You'd need a thousand tongues to taste every culture in New Orleans, and a four-CD boxed set with an 82-page, full-color book to appreciate the sundry musical styles meshing within the Big Easy. Doctors, Professors, Kings & Queens: The Big Ol' Box of New Orleans
contains more than five hours of music, spanning nine decades. The musical melting pot overflows with jazz, Caribbean music, zydeco, Latin, gospel, blues, boogie-woogie, swing, funk, and even hip-hop. The songs aren't in chronological order, but mixed together to create a distinct vibe on each disc. The first possesses more of a vintage feel, as tracks by Fats Domino, Dr. John, and Jelly Roll Morton crackle with the spirit of live "one-takes," now an almost extinct approach to recording. The spontaneous soul of the music particularly shines through in "Potato Head Blues," by Louis Armstrong and His Hot Seven. One of the first jazz recordings to swank improvised solos during breaks, the song boasts blazing solos by both Armstrong and Johnny Dodds. Disc two gets a little funkier, as Galactic rolls out groovy bass lines in tracks like "Go Go," and Buckwheat Zydeco hammers out hyped-up accordion in "Hot Tamale Baby." The New Orleans Klezmer All Stars bring even more diversity to disc two, showcasing the traditional wedding and dance music of Eastern European Jews. Disc three blends the funk-blues of pianist Henry Butler with the red-hot Red Stick Ramblers, a band that fuses swing, jazz and Cajun music into a concoction it calls "authentic Cajun Gypsy swing." The collection comes full circle by disc four, where artists like Ellis Marsalis, Snooks Eaglin, and Mem Shannon lead us home with blues and jazz.
In addition to more great tracks by artists like Clarence "Frogman" Henry, the Neville Brothers, the Dirty Dozen Brass Band, Fredy Omar, Raymond Myles, Professor Longhair, Little Richard, and the Savoy-Doucet Cajun Band, the boxed set includes a virtual passport to the Crescent City -- a big, glossy book containing commentary on each artist and cool little lists like "Seven Great Bars That Are Nowhere Near Bourbon Street" and "Six Places to Eat That Will Make Locals Say 'You Know About THAT Place?''' The book's narrator gives us a personable, enthusiastic tour of the city, beginning with, "Here, take our hand.
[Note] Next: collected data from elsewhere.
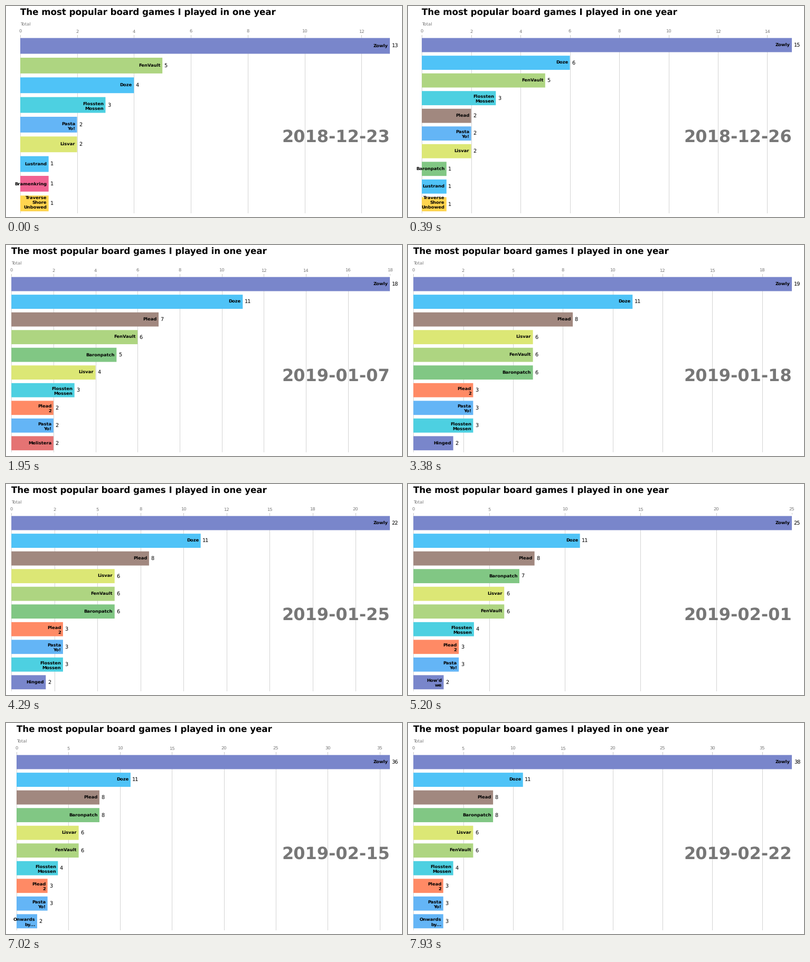
Recreate the animation shown at these times as a matplotlib script. Size 750 by 400 pixels, loop 8000 ms.

```python
import numpy as np
import matplotlib.pyplot as plt
from matplotlib import ticker
from matplotlib.animation import FuncAnimation

LOOP, STEP, DAY = 8000, 50, 130
START = np.datetime64("2018-12-23")
GREY = "#777777"

INDIGO, BLUE, SKY, CYAN = "#7986cb", "#64b5f6", "#4fc3f7", "#4dd0e1"
GREEN, LEAF, LIME, AMBER = "#81c784", "#aed581", "#dce775", "#ffd54f"
ORANGE, BROWN, RED, PINK = "#ff8a65", "#a1887f", "#e57373", "#f06292"

# name, colour, {day: plays} with steady growth between; order settles ties
GAMES = [
    ("Zowly", INDIGO, {0: 13, 7: 18, 23: 18, 40: 25, 56: 38}),
    ("Doze", SKY, {0: 4, 8: 11}),
    ("Plead", BROWN, {0: 0, 8: 6, 22: 8}),
    ("Plead\n2", ORANGE, {8: 0, 18: 3}),
    ("Pasta\nYo!", BLUE, {16: 2, 23: 3}),
    ("Lisvar", LIME, {0: 2, 8: 4, 26: 6}),
    ("FenVault", LEAF, {0: 5, 5: 6}),
    ("Baronpatch", GREEN, {0: 0, 8: 5, 47: 8}),
    ("Flossten\nMossen", CYAN, {0: 3, 34: 4}),
    ("Onwards\nby...", BLUE, {46: 0, 56: 3}),
    ("How'd\nwe", INDIGO, {30: 0, 38: 2}),
    ("Hinged", INDIGO, {16: 0, 24: 2}),
    ("Melistera", RED, {4: 0, 8: 2}),
    ("Lustrand", SKY, {4: 1, 5: 0}),
    ("Bramenkring", PINK, {2: 1, 3: 0}),
    ("Traverse\nShore\nUnbowed", AMBER, {0: 1}),
]

plt.rcParams.update({
    "font.family": "DejaVu Sans",
    "text.hinting": "none",
    "grid.linewidth": .4,
    "xtick.major.width": .4,
    "xtick.major.size": 1.75,
    "xtick.major.pad": 1.75,
})
fig, ax = plt.subplots(figsize=(7.5, 4), dpi=100)
shown = None


def ranking(day):
    rows = [(int(np.interp(day, list(keys), list(keys.values()))), name, color)
            for name, color, keys in GAMES]
    rows = [row for row in rows if row[0] > 0]
    return sorted(rows, key=lambda row: -row[0])[:10][::-1]


def draw_chart(day):
    ax.clear()
    fig.subplots_adjust(left=.125, right=.9, bottom=.11, top=.88)
    counts, names, colors = zip(*ranking(day))
    ax.barh(range(len(counts)), counts, color=colors, snap=False)
    dx = max(counts) / 200
    for i, (count, name) in enumerate(zip(counts, names)):
        drop = .3 if "\n" in name else .1
        ax.text(count - dx, i - drop, name, size=6, weight=600,
                ha="right", va="bottom")
        ax.text(count + dx, i, f"{count:,.0f}", size=7, ha="left", va="center")

    def label(x, y, text, **style):
        ax.text(x, y, text, transform=ax.transAxes, **style)

    label(1, .4, str(START + day), color=GREY, size=23, ha="right", weight=800)
    label(0, 1.06, "Total", color=GREY, size=6)
    label(0, 1.12, "The most popular board games I played in one year",
          size=12, weight=600)

    ax.xaxis.set_major_formatter(ticker.StrMethodFormatter("{x:,.0f}"))
    ax.xaxis.set_ticks_position("top")
    ax.tick_params(axis="x", colors=GREY, labelsize=6)
    ax.set_yticks([])
    ax.margins(0, .01)
    ax.grid(which="major", axis="x", linestyle="-")
    ax.set_axisbelow(True)
    ax.set_frame_on(False)
    fig.tight_layout(pad=.54)


def update(i):
    global shown
    day = (i * STEP + STEP - 10) // DAY
    if day != shown:
        draw_chart(day)
        shown = day
    return []


anim = FuncAnimation(fig, update, frames=LOOP // STEP, interval=STEP,
                     init_func=lambda: update(0), repeat=True, repeat_delay=0,
                     blit=False)
plt.show()
```
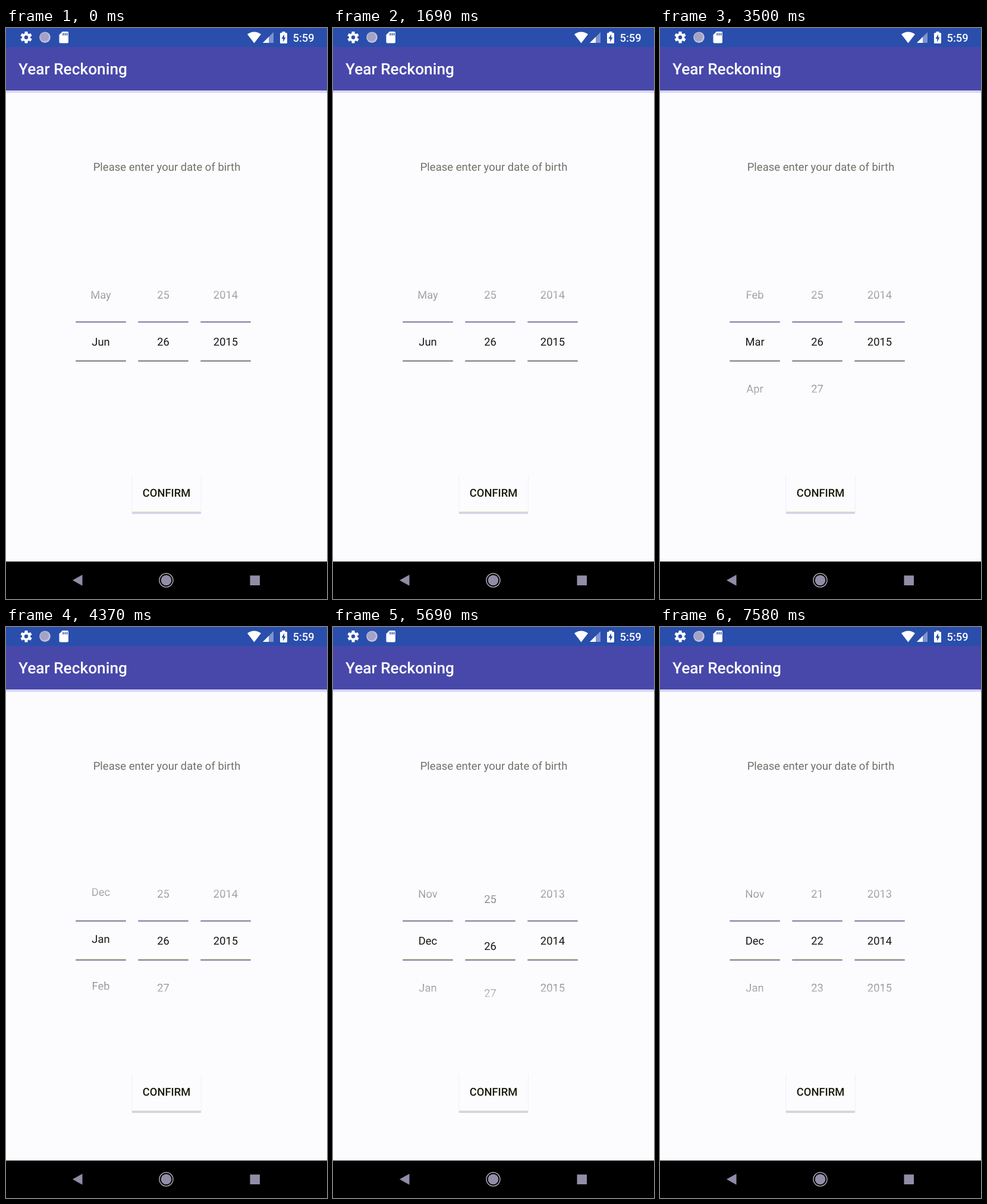
These frames come from a looping animation (540 px wide and 960 px high, 8000 ms). An HTML page:

```html
<!DOCTYPE html>
<html lang="en">
<head>
<meta charset="utf-8">
<title>Date of birth picker</title>
<style>
  html, body { margin: 0; width: 100%; height: 100%; overflow: hidden; background: #fcfcff; }
  svg { display: block; width: 540px; height: 960px; }
  text { font: 18.375px Roboto, sans-serif; text-rendering: geometricPrecision; }
  .mid { text-anchor: middle; }
  .medium { font-weight: 500; }
  .title { font-size: 26.25px; }
  .prompt { font-size: 18.55px; }
  #wheels { fill: #171712; }
</style>
</head>
<body>
<svg viewBox="0 0 540 960">
  <defs>
    <linearGradient id="fade" gradientUnits="userSpaceOnUse" x1="0" y1="410" x2="0" y2="646">
      <stop offset="0" stop-color="#fff" stop-opacity="0"/>
      <stop offset=".43" stop-color="#fff"/>
      <stop offset=".57" stop-color="#fff"/>
      <stop offset="1" stop-color="#fff" stop-opacity="0"/>
    </linearGradient>
    <mask id="window" maskUnits="userSpaceOnUse" x="100" y="410" width="330" height="236">
      <rect x="100" y="410" width="330" height="236" fill="url(#fade)"/>
    </mask>
    <path id="tooth" d="M0-9.7v4M0 9.7v-4" stroke="#fff" stroke-width="5"/>
    <g id="dividers">
      <path d="M0 494.250h84.500" stroke="#918eae" stroke-width="2.500"/>
      <path d="M0 558.500h84.500" stroke="#cfcf9c"/>
      <path d="M0 560h84.500" stroke="#8b88a8" stroke-width="2"/>
    </g>
  </defs>

  <rect width="540" height="960" fill="#fcfcff"/>
  <rect y="105" width="540" height="4" fill="#d8d8f6"/>
  <rect y="32" width="540" height="73" fill="#4848aa"/>
  <rect width="540" height="32" fill="#2a4eac"/>

  <!-- status bar -->
  <g transform="translate(34 15.700)">
    <circle r="5.200" fill="none" stroke="#fff" stroke-width="4"/>
    <use href="#tooth"/>
    <use href="#tooth" transform="rotate(60)"/>
    <use href="#tooth" transform="rotate(120)"/>
  </g>
  <circle cx="65.500" cy="15.700" r="9.300" fill="#c2c0d8"/>
  <circle cx="64.800" cy="15" r="7.300" fill="#a3a2c8"/>
  <path d="M95 6h8q2 0 2 2v15.500q0 2-2 2H91.500q-2 0-2-2V11.500z" fill="#fff"/>
  <path d="M96.300 8.500v4M99.500 8.500v4M102.700 8.500v4" stroke="#2a4eac" stroke-width="1.700"/>
  <path d="M417.500 25.500L406 10.500Q417.500 2.500 429 10.500z" fill="#fff"/>
  <path d="M432 25h18V7z" fill="#fff" opacity=".4"/>
  <path d="M432 25h10V15z" fill="#fff"/>
  <path d="M464.500 6h5v2h2q1.500 0 1.500 1.500v15q0 1.500-1.500 1.500h-9q-1.500 0-1.500-1.500v-15q0-1.500 1.500-1.500h2z" fill="#fff"/>
  <path d="M468 10.500l-4.500 7.500h2.700v5.500l4.300-7.700h-2.500z" fill="#2a4eac"/>
  <text class="medium" x="482.500" y="23" fill="#fff">5:59</text>

  <text class="medium title" x="21" y="78" fill="#fff">Year Reckoning</text>
  <text class="mid prompt" x="270.500" y="240" fill="#70706a">Please enter your date of birth</text>

  <!-- date wheels -->
  <g id="wheels" class="mid" mask="url(#window)"></g>
  <use href="#dividers" x="117.300"/>
  <use href="#dividers" x="222.300"/>
  <use href="#dividers" x="327.300"/>

  <!-- button -->
  <path d="M211.500 752v63M328.500 752v63" stroke="#f0f0f8"/>
  <path d="M212 813.500h116" stroke="#dfdfb2"/>
  <path d="M212 815.500h116" stroke="#d5d4ea" stroke-width="3"/>
  <text class="mid medium" x="270" y="788" fill="#1b1b0c">CONFIRM</text>

  <!-- navigation bar -->
  <rect y="897" width="540" height="63"/>
  <g fill="#918da8">
    <path d="M112 928.500l16.500-9.300v18.600z"/>
    <circle cx="269.500" cy="928.500" r="8.800"/>
    <circle cx="269.500" cy="928.500" r="11.500" fill="none" stroke="#aaa7b4" stroke-width="1.500"/>
    <rect x="410.500" y="920.500" width="16.500" height="16.500"/>
  </g>
</svg>
<script>
const LOOP = 8000, STEP = 300, ROW = 79, BASELINE = 534;
const MONTHS = 'Jan Feb Mar Apr May Jun Jul Aug Sep Oct Nov Dec'.split(' ');
const monthSteps = [2457, 2880, 3222, 3876, 4227, 4574];
const daySteps = [5671, 6010, 6348, 7280];
const SWITCH = 74; // time into a step at which the date itself changes

const wheels = document.getElementById('wheels');
const makeWheel = x => [-2, -1, 0, 1, 2].map(() => {
  const row = document.createElementNS('http://www.w3.org/2000/svg', 'text');
  row.setAttribute('x', x);
  return wheels.appendChild(row);
});
const [months, days, years] = [159.5, 264.5, 369.5].map(makeWheel);

// viscous scroll: short pick-up, then exponential settling
function viscous(p) {
  if (p <= 0) return 0;
  if (p >= 1) return 1;
  const u = 8 * p;
  return u < 1 ? u - 1 + Math.exp(-u) : 1 - (1 - Math.exp(-1)) * Math.exp(1 - u);
}

const travel = (steps, t) => steps.reduce((sum, s) => sum + viscous((t - s) / STEP), 0);

function drawWheel(rows, pos, max, label) {
  const first = Math.round(pos) - 2;
  rows.forEach((row, i) => {
    const n = first + i;
    const text = n > max ? '' : String(label(n));
    if (row.textContent !== text) row.textContent = text;
    row.setAttribute('y', BASELINE + Math.round((n - pos) * ROW));
  });
}

function draw(t) {
  const atLimit = t < monthSteps[0] + SWITCH;
  const lastYear = t >= monthSteps[5] + SWITCH;
  drawWheel(months, 5 - travel(monthSteps, t), atLimit ? 5 : 11, n => MONTHS[(n + 12) % 12]);
  drawWheel(days, 26 - travel(daySteps, t), atLimit ? 26 : 31, n => n);
  drawWheel(years, lastYear ? 2014 : 2015, 2015, n => n);
}

const start = performance.now();
function tick() {
  draw((performance.now() - start) % LOOP);
  requestAnimationFrame(tick);
}
tick();
</script>
</body>
</html>
```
We'll start on Bourbon Street." By book's end, you'll know all about the buildings in Jackson Square, the Mardi Gras Indians, and voodoo. And by the time the last trumpet sounds on disc four, you'll probably be itching for a visit.